Now it’s headed to the NFL.
Greg A. Bedard wrote a fantastic story in today’s Boston Globe detailing how the New England Patriots have adopted principles from Kelly’s Oregon offense, and how it has enabled them to become arguably the fastest offense the league has ever seen.
In Sunday’s 31-21 victory against the Broncos, New England ran 89 plays and set a franchise record with 35 first downs. Through five games, the Patriots are first in total offense (439 yards/game), first in points (33) and third in rushing (165 yards/game.)
The Pats are calling more plays this year than they have in previous years. They’re averaging a league-high 77.6 plays per game (81 over their last three), a full 10 plays more per game than roughly two-thirds of the league. Last year, the Pats ran 67.4 plays per game. The year before, they averaged 62.6, among the lowest.
How are they doing it? By replicating the type of communication efficiency that Kelly’s teams have mastered at Oregon.
Gone are the West Coast play calls like “Flip right, double-X jet, 36 counter, naked waggle, X-7, X-quarter.” Instead, the Patriots have six one-word calls at the ready for each game like “Bama.” The call details the team’s formation, blocking scheme, routes, shifts, snap counts, alerts and audibles. It says if the play is a run or pass, and the direction of the run. Patriots quarterback Tom Brady has the ability to change plenty at the line of scrimmage.
On Sunday, Broncos players were stunned by how fast the Patriots played. New England ran 67 plays by the end of the third quarter and Denver’s defensive players seemed gassed over the last 15 minutes.
- Champ Bailey: “They just hit us in the mouth.”
- Chris Gronkowski: “That was fast. I don’t think I’ve seen anybody play that fast before…”
Since the start of 2011, the Patriots have been the league’s second-best over team. They’ve gone ‘over’ in 14 of 21 games, including a 3-2 mark this year.

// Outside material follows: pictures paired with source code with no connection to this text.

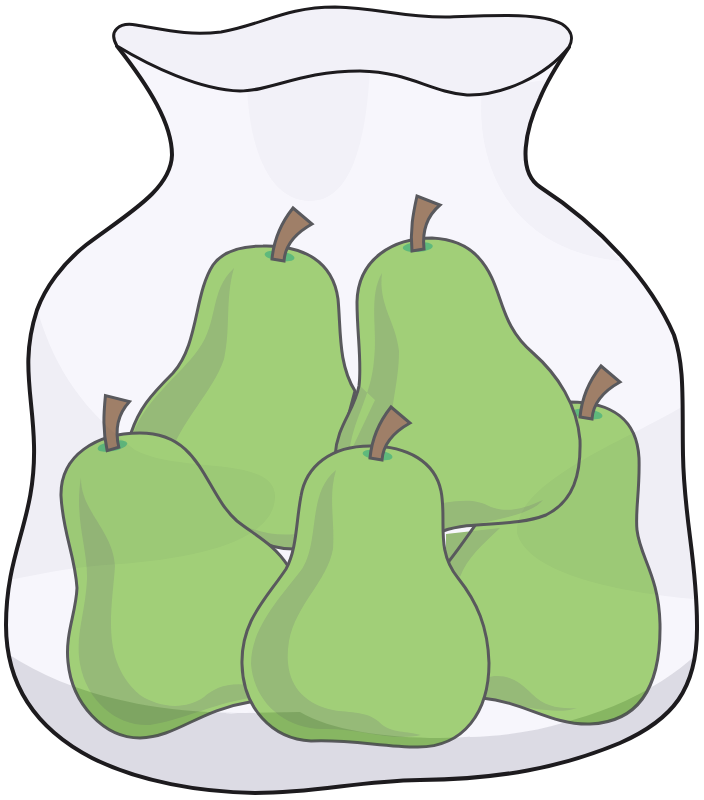
<!DOCTYPE html>
<html lang="en">
<head>
<meta charset="utf-8">
<title>Bag of pears</title>
<style>
:root {
  --paper: #ffffff;
  --bag: #f7f6fc;
  --bag-fold: #f2f1f8;
  --bag-line: #1d1b1e;
  --pear: #a1cf78;
  --pear-shade: #96ba78;
  --pear-line: #59595d;
  --dimple: #5fb97c;
  --stem: #9f7f68;
  --tint: #20243c;
}
html, body { margin: 0; background: var(--paper); overflow: hidden; }
svg { display: block; width: 704px; height: 800px; }
.bag { fill: var(--bag); }
.fold { fill: var(--bag-fold); }
.outline { fill: none; stroke: var(--bag-line); stroke-width: 4; stroke-linejoin: round; stroke-linecap: round; }
.mouth { fill: var(--bag-fold); stroke: var(--bag-line); stroke-width: 3; stroke-linejoin: round; }
.skin { fill: var(--pear); }
.side { fill: var(--pear-shade); }
.edge { fill: none; stroke: var(--pear-line); stroke-width: 3; stroke-linejoin: round; }
.dimple { fill: var(--dimple); }
.stem { fill: var(--stem); stroke: var(--pear-line); stroke-width: 3; stroke-linejoin: miter; }
.side-tint { fill: var(--tint); opacity: .035; }
.base-tint { fill: var(--tint); opacity: .125; }
.base-tint-pears { fill: #2c5a16; opacity: .22; }
</style>
</head>
<body>
<svg viewBox="0 0 704 800" role="img" aria-label="Clear bag holding five green pears">
  <defs>
    <path id="bag-shape" d="M117 46C150 88 172 124 172 155C171 190 127 214 86 245C62 264 45 288 37 310C20 362 33 395 34 445C36 520 6 550 6 625C6 690 40 731 92 758C140 782 200 792 255 793C320 793 355 781 420 780C500 779 560 768 620 743C672 720 698 690 697 625C697 560 684 520 683 455C682 400 685 368 674 335C650 280 600 226 540 187C516 171 526 128 540 98C548 79 559 62 569 47Z"/>
    <path id="pear-back-left" d="M131 433C139 409 150 396 173 373C199 344 194 294 213 265C223 251 240 246 263 246C304 245 333 262 338 299C341 330 338 364 355 391L338 455L294 549C260 549 235 530 215 500Z"/>
    <path id="pear-right" d="M570 402C612 402 637 420 639 458C640 490 635 512 637 530C640 557 659 576 660 624C661 686 640 722 590 724C550 725 525 702 482 698C450 690 420 620 446 565C470 535 520 460 550 410Z"/>
    <path id="pear-back-right" d="M432 238C394 238 358 258 357 302C357 334 362 362 359 386C354 412 337 425 335 456C340 500 380 530 443 531C475 520 512 528 546 515C574 501 581 474 580 440C577 405 558 375 533 353C496 322 505 286 478 257C467 245 451 239 432 238Z"/>
    <path id="pear-left" d="M140 433C97 433 60 455 61 496C63 534 75 555 77 588C76 613 65 634 68 662C72 704 104 738 140 738C177 737 199 710 250 702C290 690 305 620 288 566C274 544 256 536 237 521C204 492 202 433 140 433Z"/>
    <path id="pear-front" d="M370 446C331 446 306 466 301 496C296 522 297 549 286 569C266 599 241 621 242 664C243 708 272 739 311 741C349 739 383 747 418 747C464 747 489 712 489 663C488 627 477 602 458 578C435 550 447 520 441 491C435 462 408 446 370 446Z"/>
    <clipPath id="in-bag"><use href="#bag-shape"/></clipPath>
    <clipPath id="in-pears">
      <use href="#pear-left"/>
      <use href="#pear-right"/>
      <use href="#pear-front"/>
    </clipPath>
    <path id="base-shadow" d="M8 654C72 696 155 713 245 713L300 712C330 730 385 738 440 738C560 736 645 702 697 654V800H0Z"/>
    <g id="stem-leaning">
      <ellipse class="dimple" cx="0" cy="-4" rx="15" ry="5" transform="rotate(8)"/>
      <path class="stem" d="M-7 -1C-5 -22 2 -37 14 -52L33 -36C15 -26 6 -14 5 1Z"/>
    </g>
    <g id="stem-upright">
      <ellipse class="dimple" cx="0" cy="-3" rx="15" ry="5" transform="rotate(-4)"/>
      <path class="stem" d="M-6 1C-8 -20 -5 -36 -1 -54L22 -45C9 -34 4 -19 6 -1Z"/>
    </g>
  </defs>

  <g id="bag-back" clip-path="url(#in-bag)">
    <use class="bag" href="#bag-shape"/>
    <path class="fold" d="M247 85C249 150 270 201 310 201C350 201 366 145 370 68Z"/>
    <path class="fold" d="M482 90C475 165 510 250 620 261L545 180V80Z"/>
    <use class="base-tint" href="#base-shadow"/>
    <path class="bag" d="M225 714C255 709 290 712 305 713L330 730L250 712ZM470 696C505 698 530 706 566 722C535 732 500 736 470 737Z"/>
  </g>

  <g id="back-left-pear">
    <use class="skin" href="#pear-back-left"/>
    <path class="side" d="M234 268C209 291 219 322 198 350C180 375 145 400 133 434L168 460C181 420 213 392 224 359C231 328 225 299 234 268ZM218 505C230 522 260 538 297 534L294 549C270 549 245 540 232 520Z"/>
    <use class="edge" href="#pear-back-left"/>
    <use href="#stem-leaning" x="279" y="260"/>
  </g>

  <g id="right-pear">
    <use class="skin" href="#pear-right"/>
    <path class="side" d="M446 534L500 528C482 545 467 558 460 577L446 562ZM485 678C505 672 518 680 532 694C545 707 560 709 577 708C555 716 515 705 483 698Z"/>
    <use class="edge" href="#pear-right"/>
    <use href="#stem-leaning" x="587" y="418"/>
  </g>

  <g id="back-right-pear">
    <use class="skin" href="#pear-back-right"/>
    <path class="side" d="M382 273C368 297 378 330 374 360C371 398 352 420 349 455L336 454C338 425 357 410 360 386L375 400L349 455L392 436C389 407 399 385 399 351C396 322 378 305 382 273Z"/>
    <path class="side" d="M443 503C464 500 476 499 491 507C508 513 523 509 543 500C530 516 490 521 444 530Z"/>
    <use class="edge" href="#pear-back-right"/>
    <use href="#stem-upright" x="418" y="250"/>
  </g>

  <g id="left-pear">
    <use class="skin" href="#pear-left"/>
    <path class="side" d="M81 477C74 520 88 548 87 580C85 615 75 635 80 664C87 702 118 727 150 725C185 719 210 705 249 698V685C228 682 214 688 204 697C184 711 158 707 140 695C100 661 112 610 115 566C113 530 80 511 81 477Z"/>
    <use class="edge" href="#pear-left"/>
    <use href="#stem-upright" x="113" y="449" transform="rotate(-7 113 449)"/>
  </g>

  <g id="front-pear">
    <use class="skin" href="#pear-front"/>
    <path class="side" d="M336 470C307 493 320 541 302 569C279 599 251 628 251 664C254 702 284 728 322 729C361 728 389 742 421 735C402 730 391 734 378 721C363 709 343 714 325 708C293 697 284 672 289 641C296 604 327 582 333 549C335 520 328 497 336 470Z"/>
    <use class="edge" href="#pear-front"/>
    <use href="#stem-leaning" x="377" y="459"/>
  </g>

  <g id="bag-front" clip-path="url(#in-bag)">
    <path class="side-tint" d="M38 312C55 370 85 412 135 450C180 474 274 455 275 496C275 543 190 560 105 565C65 568 35 575 0 582V312Z"/>
    <path class="side-tint" d="M690 402C630 440 514 480 517 533C528 572 610 592 704 600V402Z"/>
    <g clip-path="url(#in-pears)">
      <use class="base-tint-pears" href="#base-shadow"/>
    </g>
  </g>

  <use class="outline" href="#bag-shape"/>
  <path class="mouth" d="M117 46C108 31 119 22 136 25C166 30 188 36 221 32C262 25 285 7 335 7C380 8 402 18 450 17C500 15 542 13 562 24C573 31 573 40 569 47C546 76 502 96 467 95C430 92 410 72 360 71C300 71 272 91 240 91C200 90 150 66 117 46Z"/>
</svg>
</body>
</html>
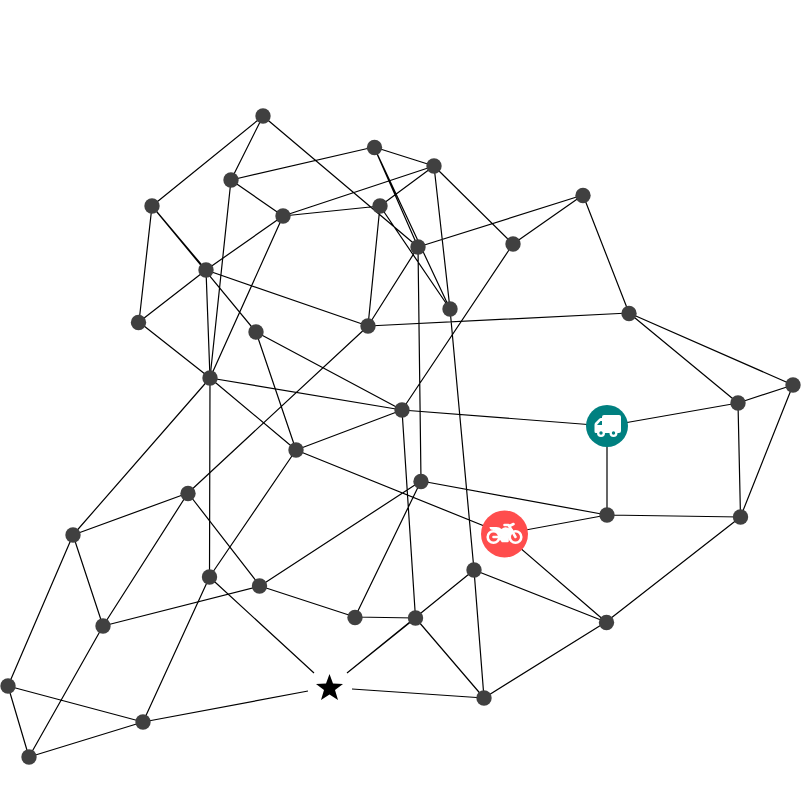
<!DOCTYPE html>
<html lang="en">
<head>
<meta charset="utf-8">
<title>Delivery route network</title>
<style>
:root { --paper: #fff; --edge: #000; --node: #404040; --truck: #008080; --motorbike: #ff4d4d; --icon: #fff; }
html, body { margin: 0; background: var(--paper); overflow: hidden; }
.network { display: block; width: 801px; height: 801px; }
.edges { fill: none; stroke: var(--edge); stroke-width: 1.2; }
.nodes { fill: var(--node); }
.depot { fill: var(--edge); }
.truck-badge { fill: var(--truck); }
.motorbike-badge { fill: var(--motorbike); }
.icon { fill: var(--icon); }
.icon-line { fill: none; stroke: var(--icon); stroke-linecap: round; stroke-linejoin: round; }
.truck-cut { fill: var(--truck); }
</style>
</head>
<body>
<svg class="network" viewBox="0 0 801 801" role="img" aria-label="Road network with a depot star, a truck and a motorbike">
  <defs>
    <circle id="node" r="7.7"/>
  </defs>

  <g class="edges">
    <path class="north" d="M263 116L152 206M263 116L231 180M263 116L418 247M231 180L374 147M231 180L283 216M231 180L210 378M374 147L434 166M374 147L418 247M374 147L450 309M434 166L283 216M434 166L380 206M434 166L450 309M434 166L513 244M380 206L283 216M380 206L368 326M380 206L450 309M418 247L583 195M418 247L368 326M418 247L421 481M583 195L513 244M583 195L629 313M513 244L402 410"/>
    <path class="west" d="M152 206L139 322M152 206L206 270M152 206L256 332M206 270L139 322M206 270L283 216M206 270L210 378M206 270L368 326M283 216L210 378M139 322L210 378M210 378L402 410M210 378L296 450M210 378L73 535M210 378L209.500 577"/>
    <path class="centre" d="M256 332L402 410M256 332L296 450M368 326L629 313M368 326L188 493M450 309L474 570M402 410L296 450M402 410L607 426M402 410L415.500 618M296 450L504 534M296 450L209.500 577M421 481L607 515M421 481L260 586M421 481L355 617"/>
    <path class="east" d="M629 313L738 403M629 313L793 385M738 403L607 426M738 403L793 385M738 403L740.500 517M793 385L740.500 517M607 515L607 426M607 515L740.500 517M607 515L504 534M504 534L606 622M740.500 517L606 622"/>
    <path class="south" d="M474 570L606 622M474 570L484 698M474 570L347 673M415.500 618L347 673M415.500 618L355 617M415.500 618L484 698M606 622L484 698M484 698L352 689M143 722L308 691M209.500 577L314 673M209.500 577L143 722M260 586L355 617"/>
    <path class="south-west" d="M188 493L73 535M188 493L103 626M188 493L260 586M103 626L73 535M103 626L260 586M103 626L29 757M73 535L8 686M8 686L143 722M8 686L29 757M29 757L143 722"/>
  </g>

  <g class="nodes">
    <use href="#node" x="263" y="116"/>
    <use href="#node" x="374.500" y="147.500"/>
    <use href="#node" x="434" y="166"/>
    <use href="#node" x="231" y="180"/>
    <use href="#node" x="583" y="195.500"/>
    <use href="#node" x="152" y="206"/>
    <use href="#node" x="380" y="206"/>
    <use href="#node" x="283" y="216"/>
    <use href="#node" x="513" y="244"/>
    <use href="#node" x="418" y="247"/>
    <use href="#node" x="206" y="270"/>
    <use href="#node" x="450" y="309"/>
    <use href="#node" x="629" y="313.500"/>
    <use href="#node" x="138.500" y="322.500"/>
    <use href="#node" x="368" y="326"/>
    <use href="#node" x="256" y="332"/>
    <use href="#node" x="210" y="378"/>
    <use href="#node" x="793" y="385"/>
    <use href="#node" x="738" y="403"/>
    <use href="#node" x="402" y="410"/>
    <use href="#node" x="296" y="450"/>
    <use href="#node" x="421" y="481.500"/>
    <use href="#node" x="188" y="493.500"/>
    <use href="#node" x="607" y="515"/>
    <use href="#node" x="740.500" y="517"/>
    <use href="#node" x="73" y="535"/>
    <use href="#node" x="474" y="570"/>
    <use href="#node" x="209.500" y="577"/>
    <use href="#node" x="259.500" y="586"/>
    <use href="#node" x="355" y="617.500"/>
    <use href="#node" x="415.500" y="618"/>
    <use href="#node" x="606.500" y="622.500"/>
    <use href="#node" x="103" y="626"/>
    <use href="#node" x="8" y="686"/>
    <use href="#node" x="484" y="698"/>
    <use href="#node" x="143" y="722"/>
    <use href="#node" x="29" y="757"/>
  </g>

  <polygon class="depot" points="329.500,674 333,683.500 343,684 335,690 338,700 329.500,694.500 321,700 324,690 316,684 326,683.500"/>

  <g class="truck" transform="translate(607 426)">
    <circle class="truck-badge" r="21"/>
    <path class="icon" d="M-3 -11H12Q14 -11 14 -9V5Q14 7 12 7H-11Q-12.500 7 -12.500 5.500V-1Q-12.500 -2 -12 -3L-8 -7Q-7 -8 -6 -8H-5V-9Q-5 -11 -3 -11Z"/>
    <path class="truck-cut" d="M-10 -1L-6.500 -5H-5V-1Z"/>
    <circle class="icon" cx="-6" cy="7" r="4"/>
    <circle class="icon" cx="6.500" cy="7" r="4"/>
    <circle class="truck-cut" cx="-6" cy="7" r="1.700"/>
    <circle class="truck-cut" cx="6.500" cy="7" r="1.700"/>
  </g>

  <g class="motorbike" transform="translate(504.500 534)">
    <circle class="motorbike-badge" r="23.500"/>
    <g class="icon-line" stroke-width="2.600">
      <circle cx="-11" cy="3" r="5.800"/>
      <circle cx="11" cy="3" r="5.800"/>
      <path d="M11 3L4 -9H0M5 -8L9 -10"/>
      <path d="M-11 3H-5L-2 7H3Q3 0 7 -4"/>
    </g>
    <path class="icon" d="M-15 -7H-8Q-5 -7 -3 -5Q0 -8 4 -6L7 -4Q3 0 3 7H-3Q-4 -1 -11 -4Q-15 -4 -15 -7Z"/>
  </g>
</svg>
</body>
</html>
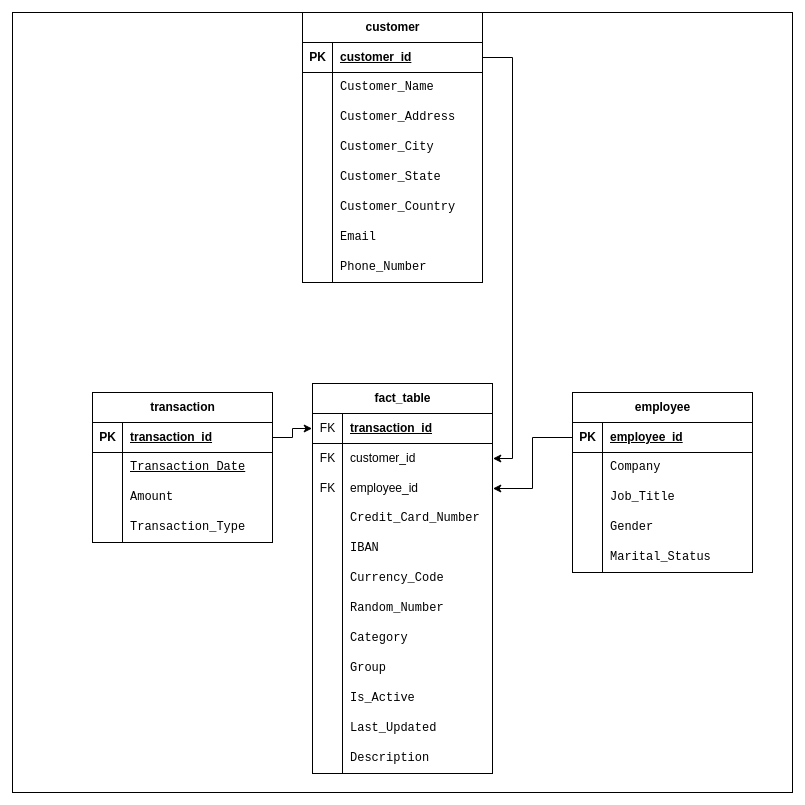
<!DOCTYPE html>
<html lang="en">
<head>
<meta charset="utf-8">
<title>Star schema diagram</title>
<style>
:root { --line: #000; --text: #000; --paper: #fff; --row: 30px; }
* { box-sizing: border-box; margin: 0; padding: 0; }
body { width: 805px; height: 805px; overflow: hidden; background: var(--paper); }
.diagram { position: relative; width: 805px; height: 805px; color: var(--text); font: 12px/29px "Liberation Sans", Arial, sans-serif; }
.frame { position: absolute; left: 12px; top: 12px; width: 781px; height: 781px; border: 1px solid var(--line); }
.entity { position: absolute; width: 181px; border: 1px solid var(--line); background: var(--paper); }
.customer { left: 302px; top: 12px; }
.transaction { left: 92px; top: 392px; }
.fact { left: 312px; top: 383px; }
.employee { left: 572px; top: 392px; }
.entity h2 { height: var(--row); border-bottom: 1px solid var(--line); font-size: 12px; font-weight: 700; line-height: 29px; text-align: center; }
.field { display: grid; grid-template-columns: 30px 1fr; height: var(--row); list-style: none; }
.field:last-child { height: 29px; }
.field.primary { border-bottom: 1px solid var(--line); }
.key { border-right: 1px solid var(--line); text-align: center; }
.name { padding-left: 7px; white-space: nowrap; }
.primary .name { font-weight: 700; text-decoration: underline; }
.pk .key { font-weight: 700; }
.column .name { font-family: "Liberation Mono", "Courier New", monospace; }
.underlined .name { text-decoration: underline; }
.links { position: absolute; left: 0; top: 0; fill: none; stroke: var(--line); }
.arrowhead { fill: var(--line); stroke: var(--line); }
</style>
</head>
<body>
<main class="diagram">
  <div class="frame"></div>

  <section class="entity customer">
    <h2>customer</h2>
    <ul>
      <li class="field primary pk"><span class="key">PK</span><span class="name">customer_id</span></li>
      <li class="field column"><span class="key"></span><span class="name">Customer_Name</span></li>
      <li class="field column"><span class="key"></span><span class="name">Customer_Address</span></li>
      <li class="field column"><span class="key"></span><span class="name">Customer_City</span></li>
      <li class="field column"><span class="key"></span><span class="name">Customer_State</span></li>
      <li class="field column"><span class="key"></span><span class="name">Customer_Country</span></li>
      <li class="field column"><span class="key"></span><span class="name">Email</span></li>
      <li class="field column"><span class="key"></span><span class="name">Phone_Number</span></li>
    </ul>
  </section>

  <section class="entity transaction">
    <h2>transaction</h2>
    <ul>
      <li class="field primary pk"><span class="key">PK</span><span class="name">transaction_id</span></li>
      <li class="field column underlined"><span class="key"></span><span class="name">Transaction_Date</span></li>
      <li class="field column"><span class="key"></span><span class="name">Amount</span></li>
      <li class="field column"><span class="key"></span><span class="name">Transaction_Type</span></li>
    </ul>
  </section>

  <section class="entity fact">
    <h2>fact_table</h2>
    <ul>
      <li class="field primary"><span class="key">FK</span><span class="name">transaction_id</span></li>
      <li class="field"><span class="key">FK</span><span class="name">customer_id</span></li>
      <li class="field"><span class="key">FK</span><span class="name">employee_id</span></li>
      <li class="field column"><span class="key"></span><span class="name">Credit_Card_Number</span></li>
      <li class="field column"><span class="key"></span><span class="name">IBAN</span></li>
      <li class="field column"><span class="key"></span><span class="name">Currency_Code</span></li>
      <li class="field column"><span class="key"></span><span class="name">Random_Number</span></li>
      <li class="field column"><span class="key"></span><span class="name">Category</span></li>
      <li class="field column"><span class="key"></span><span class="name">Group</span></li>
      <li class="field column"><span class="key"></span><span class="name">Is_Active</span></li>
      <li class="field column"><span class="key"></span><span class="name">Last_Updated</span></li>
      <li class="field column"><span class="key"></span><span class="name">Description</span></li>
    </ul>
  </section>

  <section class="entity employee">
    <h2>employee</h2>
    <ul>
      <li class="field primary pk"><span class="key">PK</span><span class="name">employee_id</span></li>
      <li class="field column"><span class="key"></span><span class="name">Company</span></li>
      <li class="field column"><span class="key"></span><span class="name">Job_Title</span></li>
      <li class="field column"><span class="key"></span><span class="name">Gender</span></li>
      <li class="field column"><span class="key"></span><span class="name">Marital_Status</span></li>
    </ul>
  </section>

  <svg class="links" width="805" height="805" viewBox="0 0 805 805" aria-hidden="true">
    <defs>
      <path id="arrowhead" class="arrowhead" d="M0 0L-7 3.5L-5 0L-7 -3.5Z"/>
    </defs>
    <path d="M483 57.5H512.5V458.5H498"/>
    <path d="M273 437.5H292.5V428.5H307"/>
    <path d="M572 437.5H532.5V488.5H498"/>
    <use href="#arrowhead" transform="translate(494 458.5) rotate(180)"/>
    <use href="#arrowhead" transform="translate(311 428.5)"/>
    <use href="#arrowhead" transform="translate(494 488.5) rotate(180)"/>
  </svg>
</main>
</body>
</html>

We’ve noted repeatedly how long it took oddsmakers to make a proper adjustment on Oregon games (Kelly’s Ducks went ‘over’ the posted total in 17 of his first 21 home games), and one must wonder if we’ll see something similar in New England.
Pats totals averaged 50.2 points last year.
This year’s average? Just 47.6.